Although Mr. Colianni owned a lovely home, his single-car garage could not accommodate the imposing Duesenberg and it was instead displayed at Troka’s showroom before relocating to Joseph Kaufmann’s shop in Manitowoc, Wisconsin.
In late 1973, Charles H. Johnson, Jr., a Ford dealer and Duesenberg collector, acquired the Gable Duesenberg after chasing it for many years. “It was a dirty old rusty brown,” Johnson recalled, “The front was off, the hood was off. But I want to tell you she was still gorgeous! I paid $75,000 for the car. It was a very fair price.”
Mr. Johnson treated the Duesenberg to its first comprehensive restoration and displayed it with great success, earning a string of ACD, AACA and CCCA awards throughout the late 1970s. For three months in 1979, the famed Duesenberg JN was exhibited at the Auburn Cord Duesenberg (ACD) Museum in Auburn, Indiana.
In May 1980, Jerome Sauls of Pennsylvania acquired the Duesenberg, only to sell it to P.A. Parviz of London, England, two years later. In January 1983, Tom W. Barrett, III discovered the Duesenberg in a Beverly Hills garage and bought the car from Mr. Parviz. From there, the Model JN joined the famed Behring Collection and was displayed as part of the Blackhawk Collection in Danville, California. In 1995, Chairman Lee purchased the Duesenberg and it continued to remain a fixture at Blackhawk for the next decade.
In 2006, the current caretaker acquired the Gable Duesenberg and immediately set about returning the car to its original splendor. To conduct the restoration of this important automobile, the owner enlisted the services of Stone Barn Automobile Restorations in Vienna, New Jersey, a leading restorer specializing in the great coachbuilt American classics.
When it was unveiled at the Pebble Beach Concours d’Elegance in 2007, the magnificently restored JN Convertible Coupe justifiably earned a prestigious special award: the Gwenn Graham Most Elegant Convertible Trophy. A remarkable testament to the quality and accuracy of the restoration work, as well as the inherent significance of this car, the Gable Duesenberg has since taken Best of Show honors at two of the most prestigious concours venues – Amelia Island and Meadowbrook. Having been treated to attentive care in one of the world’s great classic car collections, the Duesenberg remains in show-quality condition inside and out.
Commissioned by the most recognizable actor of the 1930s, this one-of-a-kind JN Convertible Coupe possesses the unmistakable imprimatur of its original owner. Not only is the photo of Clark Gable posing with his stylish custom-built JN Convertible Coupe one of the most iconic images of a classic automobile, it is also integral to the fabric of popular culture.
The legacy of this car has powerful, lasting connections to the Golden Age of the American film industry, the art of custom coachbuilding and the pioneering years of car collecting. In its inspired origins and glamorous early history, it scales the heights of automotive folklore. Unique, dramatic and instantly recognizable, this legendary Duesenberg is arguably the most iconic example of all.

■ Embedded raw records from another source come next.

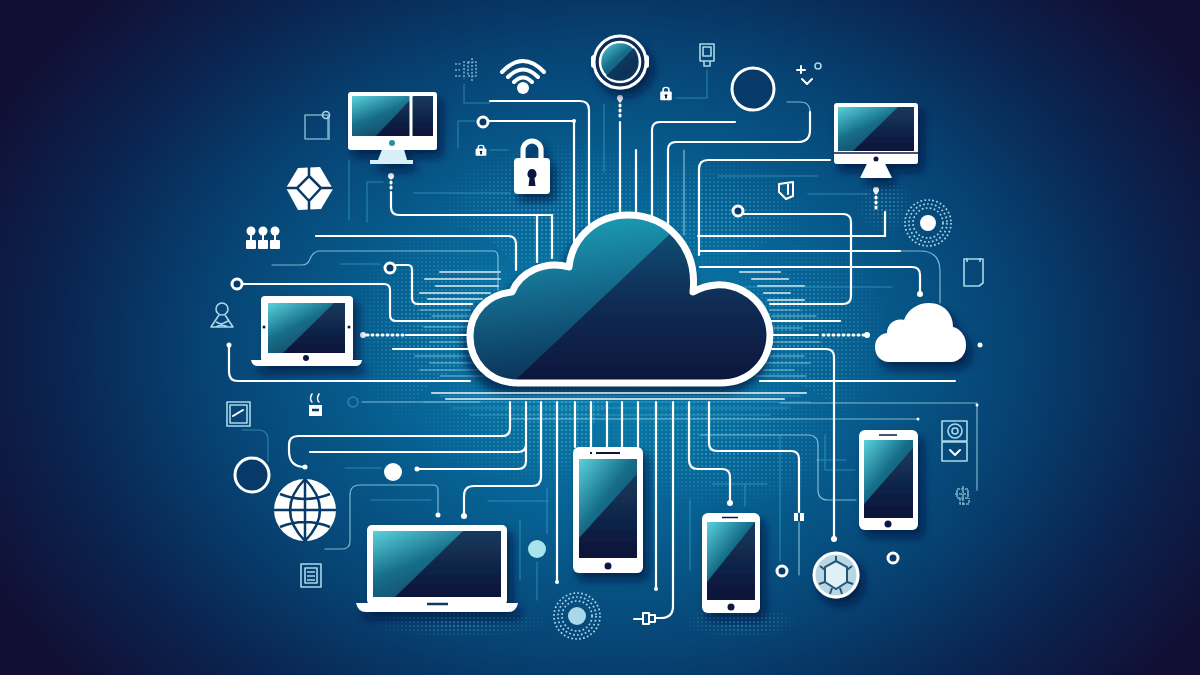
<!DOCTYPE html>
<html lang="en">
<head>
<meta charset="utf-8">
<title>Cloud network illustration</title>
<style>
:root {
  --white: #fff;
  --pale: #a9d8ea;
  --cyan: #45b4d6;
  --ink: #0d1740;
  --deep: #073a68;
}
html, body { margin: 0; overflow: hidden; background: #100f33; }
svg { display: block; }
.wires path { fill: none; stroke-linecap: round; }
.main { stroke: var(--white); stroke-width: 2.2; }
.thin { stroke: var(--pale); stroke-width: 1.2; opacity: .75; }
.faint { stroke: var(--cyan); stroke-width: 1.1; opacity: .55; }
.dotted { stroke: var(--white); stroke-width: 3; stroke-dasharray: 1 4; }
.solid { fill: var(--white); }
.line { fill: none; stroke: var(--white); stroke-width: 2; stroke-linecap: round; stroke-linejoin: round; }
.soft { fill: none; stroke: var(--pale); stroke-width: 1.6; stroke-linejoin: round; }
.dark { fill: var(--ink); }
.cut { fill: none; stroke: var(--deep); stroke-width: 2.5; }
</style>
</head>
<body>
<svg width="1200" height="675" viewBox="0 0 1200 675" role="img" aria-label="A cloud wired to computers, phones and network icons">
<defs>
  <radialGradient id="backdrop" gradientUnits="userSpaceOnUse" cx="0" cy="0" r="1" gradientTransform="translate(610 350) scale(690 520)">
    <stop offset="0" stop-color="#0a84b0"/>
    <stop offset=".3" stop-color="#076496"/>
    <stop offset=".58" stop-color="#064474"/>
    <stop offset=".8" stop-color="#0a2450"/>
    <stop offset="1" stop-color="#110f34"/>
  </radialGradient>
  <linearGradient id="screen" x1="0" y1="0" x2=".8" y2="1">
    <stop offset="0" stop-color="#5ad2dc"/>
    <stop offset=".45" stop-color="#176f8a"/>
    <stop offset="1" stop-color="#0b3352"/>
  </linearGradient>
  <linearGradient id="shade" x1="0" y1="0" x2="0" y2="1">
    <stop offset="0" stop-color="#143a5c"/>
    <stop offset="1" stop-color="#0e1238"/>
  </linearGradient>
  <linearGradient id="cloudFill" x1=".3" y1="0" x2=".5" y2="1">
    <stop offset="0" stop-color="#1c9fb6"/>
    <stop offset=".45" stop-color="#14688a"/>
    <stop offset="1" stop-color="#0a2a52"/>
  </linearGradient>
  <linearGradient id="cloudShade" x1="0" y1="0" x2="0" y2="1">
    <stop offset="0" stop-color="#10567a"/>
    <stop offset=".5" stop-color="#0f2c55"/>
    <stop offset="1" stop-color="#0d1238"/>
  </linearGradient>
  <radialGradient id="fade">
    <stop offset=".2" stop-color="#fff"/>
    <stop offset="1" stop-color="#000"/>
  </radialGradient>
  <pattern id="dots" width="4" height="4" patternUnits="userSpaceOnUse"><circle cx="2" cy="2" r=".9" fill="#5cc3de"/></pattern>
  <mask id="dotFade">
    <g fill="url(#fade)">
      <ellipse cx="560" cy="215" rx="130" ry="75"/>
      <ellipse cx="720" cy="215" rx="90" ry="60"/>
      <ellipse cx="440" cy="330" rx="95" ry="105"/>
      <ellipse cx="800" cy="335" rx="90" ry="100"/>
      <ellipse cx="560" cy="420" rx="150" ry="70"/>
      <ellipse cx="720" cy="440" rx="130" ry="70"/>
      <ellipse cx="460" cy="622" rx="90" ry="16"/>
      <ellipse cx="740" cy="622" rx="60" ry="16"/>
      <ellipse cx="885" cy="205" rx="30" ry="30"/>
    </g>
  </mask>
  <filter id="drop" x="-30%" y="-30%" width="170%" height="170%">
    <feDropShadow dx="5" dy="7" stdDeviation="5" flood-color="#04143a" flood-opacity=".7"/>
  </filter>
  <filter id="blur"><feGaussianBlur stdDeviation="4"/></filter>
  <clipPath id="cloudClip"><use href="#cloudShape"/></clipPath>
  <path id="cloudShape" d="M518 383C488 383 470 361 470 336C470 312 488 294 512 292C520 272 545 260 569 267C572 236 598 215 628 215C668 215 698 248 693 292A51 51 0 0 1 770 334C770 362 750 383 720 383Z"/>
  <g id="node"><circle r="5" fill="#073a68" stroke="#fff" stroke-width="3"/></g>
  <g id="padlock">
    <path d="M-9 0V-10A9 9 0 0 1 9-10V0" fill="none" stroke="#fff" stroke-width="5"/>
    <rect x="-18" y="-2" width="36" height="36" rx="4" fill="#fff"/>
    <path d="M0 9a5 5 0 0 1 2.5 9l1 8h-7l1-8A5 5 0 0 1 0 9" fill="#0d1740"/>
  </g>
  <g id="dotRing" fill="none" stroke="#a9d8ea" stroke-width="1.7" stroke-dasharray="1.7 2.3">
    <circle r="23"/><circle r="19"/><circle r="15"/>
  </g>
  <g id="member"><circle cy="231" r="4.5" fill="#fff"/><path d="M0 235v5" stroke="#fff" stroke-width="2"/><rect x="-5" y="240" width="10" height="9" rx="1" fill="#fff"/></g>
</defs>

<rect width="1200" height="675" fill="url(#backdrop)"/>
<rect id="halftone" width="1200" height="675" fill="url(#dots)" mask="url(#dotFade)" opacity=".6"/>

<g id="streaks" class="wires">
  <path class="main" d="M440 272h60M425 279h75M436 286h62M420 293h70M428 299h54M740 272h40M752 279h36M758 286h46M764 293h26M768 300h36" opacity=".65"/>
  <path class="thin" d="M420 310h50M432 316h40M424 327h44M430 342h40M415 356h60M430 363h50M420 370h60M440 376h50M770 310h30M772 316h44M772 328h30M772 342h48M770 356h34M766 363h44M764 370h30M756 376h50"/>
</g>
<use href="#cloudShape" id="cloud-shadow" fill="#06193f" stroke="#06193f" stroke-width="8" opacity=".7" filter="url(#blur)" transform="translate(-3 8)"/>
<g id="base-streaks" class="wires">
  <path class="main" d="M432 393H806M446 399H784" opacity=".7"/>
  <path class="faint" d="M440 396H800M424 402H810M452 408H790M470 415H770"/>
</g>

<g id="circuit" class="wires">
  <path class="faint" d="M458 148V121h17M349 160v60M367 222v-40h16M414 193h96M490 150h18M464 84v19h26M707 70v28H676M604 104v68M718 176h100M808 194h60M720 287h172M340 264h40M345 468h36M371 500h60M488 501h60M520 520v60M547 488v45M690 500v70M712 484h55M745 484v22M780 435v126M816 460h30M268 461v-21q0-10-10-10h-16M825 435v35h30M537 562v38"/>
  <path class="thin" d="M272 265h30q6 0 8-6t8-8H493q5 0 5 6V290M900 251h20q20 0 20 20V303M362 402H480M780 403H977V490M510 419H918M325 549h17q8 0 8-8V495q0-10 10-10h73q5 0 5 5v25M700 435H808q10 0 10 10V490q0 10 10 10h28M684 150V235M799 522v53M787 102h13q10 0 10 10"/>
  <path class="main" d="M391 192v15q0 8 8 8H552V258M537 215V262M316 236H508q8 0 8 8V270M243 284H384q6 0 6 6V315q0 6 6 6H468M396 265H408q4 0 4 5V298q0 6 6 6H472M490 101h90q9 0 9 9V230M489 121H574V245M620 122V213M636 150V213M735 122H660q-8 0-8 8V218M810 112v18q0 12-12 12H676q-8 0-8 8V225M830 160H708q-9 0-9 9V255M744 214H843q8 0 8 8V296q0 8-8 8H770M698 236H885V212M700 251H900M700 267H912q8 0 8 8V294M770 321h70M772 335H818M772 349h54q8 0 8 8V539M229 345V372q0 9 9 9H470M760 381H955M406 335H468M393 349H468"/>
  <path class="main" d="M305 467q-16 0-16-16v-6q0-9 9-9H502q8 0 8-8V402M310 452H518q8 0 8-8V402M417 469H518q8 0 8-8V440M464 515V496q0-10 10-10H532q9 0 9-9V402M557 402V582M575 402V447M591 402V447M607 402V447M622 402V447M638 402V447M656 402V588M673 402V606q0 12-12 12H656M689 402V460q0 9 9 9H722q8 0 8 8V502M709 402V443q0 8 8 8h74q8 0 8 8V512"/>
  <path class="dotted" d="M391 177v12M876 192v16M367 335h36M823 335h42M620 100v18"/>
</g>
<g id="terminals" class="solid">
  <circle cx="391" cy="176" r="3"/><circle cx="876" cy="190" r="3"/><circle cx="920" cy="294" r="3"/><circle cx="229" cy="345" r="2.5"/><circle cx="980" cy="345" r="2.5"/><circle cx="305" cy="467" r="2.5"/><circle cx="417" cy="469" r="2.5"/><circle cx="438" cy="515" r="2.5"/><circle cx="464" cy="516" r="3"/><circle cx="730" cy="503" r="3"/><circle cx="834" cy="539" r="3"/><circle cx="557" cy="582" r="2"/><circle cx="656" cy="589" r="2"/><circle cx="867" cy="335" r="3"/><circle cx="363" cy="335" r="3"/><circle cx="574" cy="121" r="2"/><circle cx="620" cy="98" r="3"/><circle cx="977" cy="405" r="1.5"/><circle cx="918" cy="419" r="1.5"/>
  <rect x="794" y="513" width="4" height="8"/><rect x="800" y="513" width="4" height="8"/>
</g>
<g id="nodes">
  <use href="#node" x="483" y="122"/><use href="#node" x="738" y="211"/><use href="#node" x="237" y="284"/><use href="#node" x="390" y="268"/><use href="#node" x="782" y="571"/><use href="#node" x="893" y="558"/>
  <circle cx="353" cy="402" r="5" fill="none" stroke="#45b4d6" stroke-width="1.5" opacity=".5"/>
</g>

<g id="central-cloud">
  <use href="#cloudShape" fill="url(#cloudFill)"/>
  <path d="M690 215L505 390H780V215Z" fill="url(#cloudShade)" clip-path="url(#cloudClip)"/>
  <use href="#cloudShape" fill="none" stroke="#fff" stroke-width="7" stroke-linejoin="round"/>
</g>

<g id="desktop-left" filter="url(#drop)">
  <rect class="solid" x="348" y="92" width="89" height="58" rx="3"/>
  <rect x="352" y="96" width="81" height="40" fill="url(#screen)"/>
  <path d="M414 96h19v40H376Z" fill="url(#shade)"/><path d="M411 96v40" stroke="#fff" stroke-width="3"/>
  <circle cx="392" cy="143" r="3" fill="#2a8fa8"/>
  <path d="M382 150h22l3 10h6v4h-43v-4h8Z" fill="#d7eff6"/>
</g>
<g id="desktop-right" filter="url(#drop)">
  <rect class="solid" x="834" y="103" width="84" height="61" rx="3"/>
  <rect x="838" y="107" width="76" height="44" fill="url(#screen)"/>
  <path d="M898 107h16v44H853Z" fill="url(#shade)"/>
  <path d="M834 153h84" stroke="#0d1740" stroke-width="1.5"/><circle class="dark" cx="876" cy="159" r="2.5"/>
  <path class="solid" d="M867 164h18l6 12q2 2-2 2h-26q-4 0-2-2Z"/>
</g>
<g id="laptop-left" filter="url(#drop)">
  <rect class="solid" x="261" y="296" width="92" height="66" rx="4"/>
  <rect x="268" y="303" width="77" height="50" fill="url(#screen)"/>
  <path d="M334 303h11v50H283Z" fill="url(#shade)"/>
  <path class="solid" d="M251 360H362q-1 6-7 6H258q-6 0-7-6Z"/><circle class="dark" cx="306" cy="358" r="3"/><circle class="dark" cx="264" cy="327" r="1.5"/><circle class="dark" cx="349" cy="327" r="1.5"/>
</g>
<g id="laptop-front" filter="url(#drop)">
  <rect class="solid" x="367" y="525" width="140" height="80" rx="5"/>
  <rect x="373" y="531" width="128" height="66" fill="url(#screen)"/>
  <path d="M463 531h38v66H395Z" fill="url(#shade)"/>
  <path class="solid" d="M356 603H518q-2 9-10 9H366q-8 0-10-9Z"/><path class="cut" d="M427 604h21"/>
</g>
<g id="tablet" filter="url(#drop)">
  <rect class="solid" x="573" y="447" width="70" height="126" rx="6"/>
  <rect x="579" y="459" width="58" height="99" fill="url(#screen)"/>
  <path d="M637 474v84h-58v-20Z" fill="url(#shade)"/>
  <path d="M590 453h2M596 453h24" stroke="#0d1740" stroke-width="2"/><circle class="dark" cx="608" cy="566" r="3.5"/>
</g>
<g id="phone-front" filter="url(#drop)">
  <rect class="solid" x="702" y="513" width="58" height="100" rx="6"/>
  <rect x="707" y="522" width="48" height="78" fill="url(#screen)"/>
  <path d="M755 522v78h-48v-18Z" fill="url(#shade)"/>
  <path d="M722 517.5h16" stroke="#0d1740" stroke-width="1.5"/><circle class="dark" cx="731" cy="607" r="3.5"/>
</g>
<g id="phone-right" filter="url(#drop)">
  <rect class="solid" x="859" y="430" width="59" height="100" rx="6"/>
  <rect x="864" y="440" width="49" height="78" fill="url(#screen)"/>
  <path d="M913 448v70h-49v-14Z" fill="url(#shade)"/>
  <path d="M879 435h18" stroke="#0d1740" stroke-width="1.5"/><circle class="dark" cx="888" cy="524" r="3.5"/>
</g>
<path id="small-cloud" class="solid" filter="url(#drop)" d="M890 362C880 362 875 355 875 347C875 339 880 334 887 333C887 324 895 318 904 320C908 309 918 303 929 303C944 303 953 314 953 327C961 329 966 337 966 345C966 355 959 362 950 362Z"/>

<g id="security-icons">
  <g filter="url(#drop)"><use href="#padlock" x="532" y="160"/></g>
  <use href="#padlock" transform="translate(666 92) scale(.32 .24)"/>
  <use href="#padlock" transform="translate(481 149) scale(.3 .2)"/>
  <path class="line" d="M779 184l14-2v14l-7 3-7-7ZM788 184v10"/>
</g>
<g id="wifi" class="line">
  <path style="stroke-width:4" d="M502 72Q523 50 544 72M508 77Q523 62 538 77M514 82Q523 73 532 82"/>
  <circle class="solid" cx="523" cy="88" r="6" stroke="none"/>
</g>
<g id="lens" filter="url(#drop)">
  <rect class="solid" x="591" y="55" width="58" height="13" rx="3"/>
  <circle cx="620" cy="62" r="26" fill="#0d2a55" stroke="#fff" stroke-width="3"/>
  <circle cx="620" cy="62" r="20" fill="url(#screen)" stroke="#fff" stroke-width="2.5"/>
  <path d="M634 48A20 20 0 0 1 606 76Z" fill="#0d2a55" opacity=".75"/>
</g>
<g id="hexagon">
  <path class="solid" d="M298 168l22-1 13 22-12 20-23 1-12-22Z"/>
  <path class="cut" d="M309 176l12 12-12 13-12-13ZM309 176v-9M309 201v9M321 188h12M297 188h-11"/>
</g>
<g id="world">
  <circle class="solid" cx="305" cy="510" r="31"/>
  <path class="cut" d="M305 479v62M274 510h62M280 494q25 10 50 0M280 527q25-10 50 0M305 479q-30 31 0 62M305 479q30 31 0 62"/>
</g>
<g id="chip-coin" filter="url(#drop)">
  <circle cx="836" cy="575" r="22" fill="#b9d7e2" stroke="#fff" stroke-width="3"/>
  <path d="M836 561l11 6v15l-11 7-11-7v-15Z" fill="#dff1f6" stroke="#23577a" stroke-width="2"/>
  <path d="M820 566l5 4M852 566l-5 4M819 584l6-2M853 584l-6-2M830 594l2-6M842 594l-2-6M836 556v5" stroke="#23577a" stroke-width="2"/>
</g>
<g id="team"><use href="#member" x="251"/><use href="#member" x="263"/><use href="#member" x="275"/></g>
<g id="person" class="soft"><circle cx="222" cy="309" r="6"/><path d="M219 315l-8 12h22l-8-12M216 322l12 5M228 321l-12 6"/></g>
<g id="badges">
  <circle cx="753" cy="89" r="21" fill="#073a68" stroke="#fff" stroke-width="3"/>
  <circle cx="252" cy="475" r="17" fill="#073a68" stroke="#fff" stroke-width="3"/>
  <circle class="solid" cx="393" cy="472" r="9"/>
  <circle cx="537" cy="549" r="9" fill="#a9e4ec"/>
  <use href="#dotRing" x="928" y="223"/><circle class="solid" cx="928" cy="223" r="8"/>
  <use href="#dotRing" x="577" y="616"/><circle cx="577" cy="616" r="9" fill="#a9d8ea"/>
</g>
<g id="small-icons">
  <path class="soft" d="M305 115h23v24h-23ZM305 139h25M329 115v24" opacity=".7"/><circle class="soft" cx="326" cy="115" r="3.5"/>
  <path class="soft" d="M455 64h7M455 70h5M455 76h7M464 61v18M468 62h8v14h-8ZM472 58v24" stroke-dasharray="2 1.5" opacity=".7"/>
  <path class="soft" d="M700 44h14v17h-14ZM703 47h8v9h-8ZM704 61v5h6v-5"/>
  <path class="line" d="M797 70h8M801 66v7M802 79l5 5 5-5"/><circle class="soft" cx="818" cy="66" r="3"/>
  <path class="soft" d="M964 259h19v24l-4 3h-15ZM967 258v4M980 258v4"/>
  <path class="soft" d="M227 402h23v24h-23ZM230 405h17v18h-17Z"/><path class="line" d="M233 416l10-6"/>
  <path class="solid" d="M309 405h13v11h-13Z"/><path class="line" d="M312 402q-3-3 0-8M319 402q-3-3 0-8" style="stroke-width:1.5"/><path class="cut" d="M312 410h7"/>
  <path class="soft" d="M301 564h20v23h-20ZM305 568h12v15h-12ZM307 572h8M307 576h8M307 580h8"/>
  <path class="soft" d="M942 421h25v20h-25ZM942 442h25v19h-25Z"/><circle class="soft" cx="955" cy="431" r="7"/><circle class="soft" cx="955" cy="431" r="3"/><path class="line" d="M950 450l5 5 5-5"/>
  <path class="soft" d="M957 489h11v9h-11ZM960 498v6h9v-6M963 486v20M955 494h14" stroke-dasharray="3 1" opacity=".7"/>
  <path class="line" d="M634 619h8M643 613h6v11h-6ZM649 615h6v7h-6"/>
</g>
</svg>
</body>
</html>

An exceptionally beautiful and important automobile, Clark Gable’s Duesenberg is to many the holy grail of American classics and possesses each and every quality that connoisseurs demand of a collectible object: impeccable presentation, extraordinary pedigree and the magnetic, show-stopping personality that defines a true Hollywood star.
The auction estimate is $9,000,000.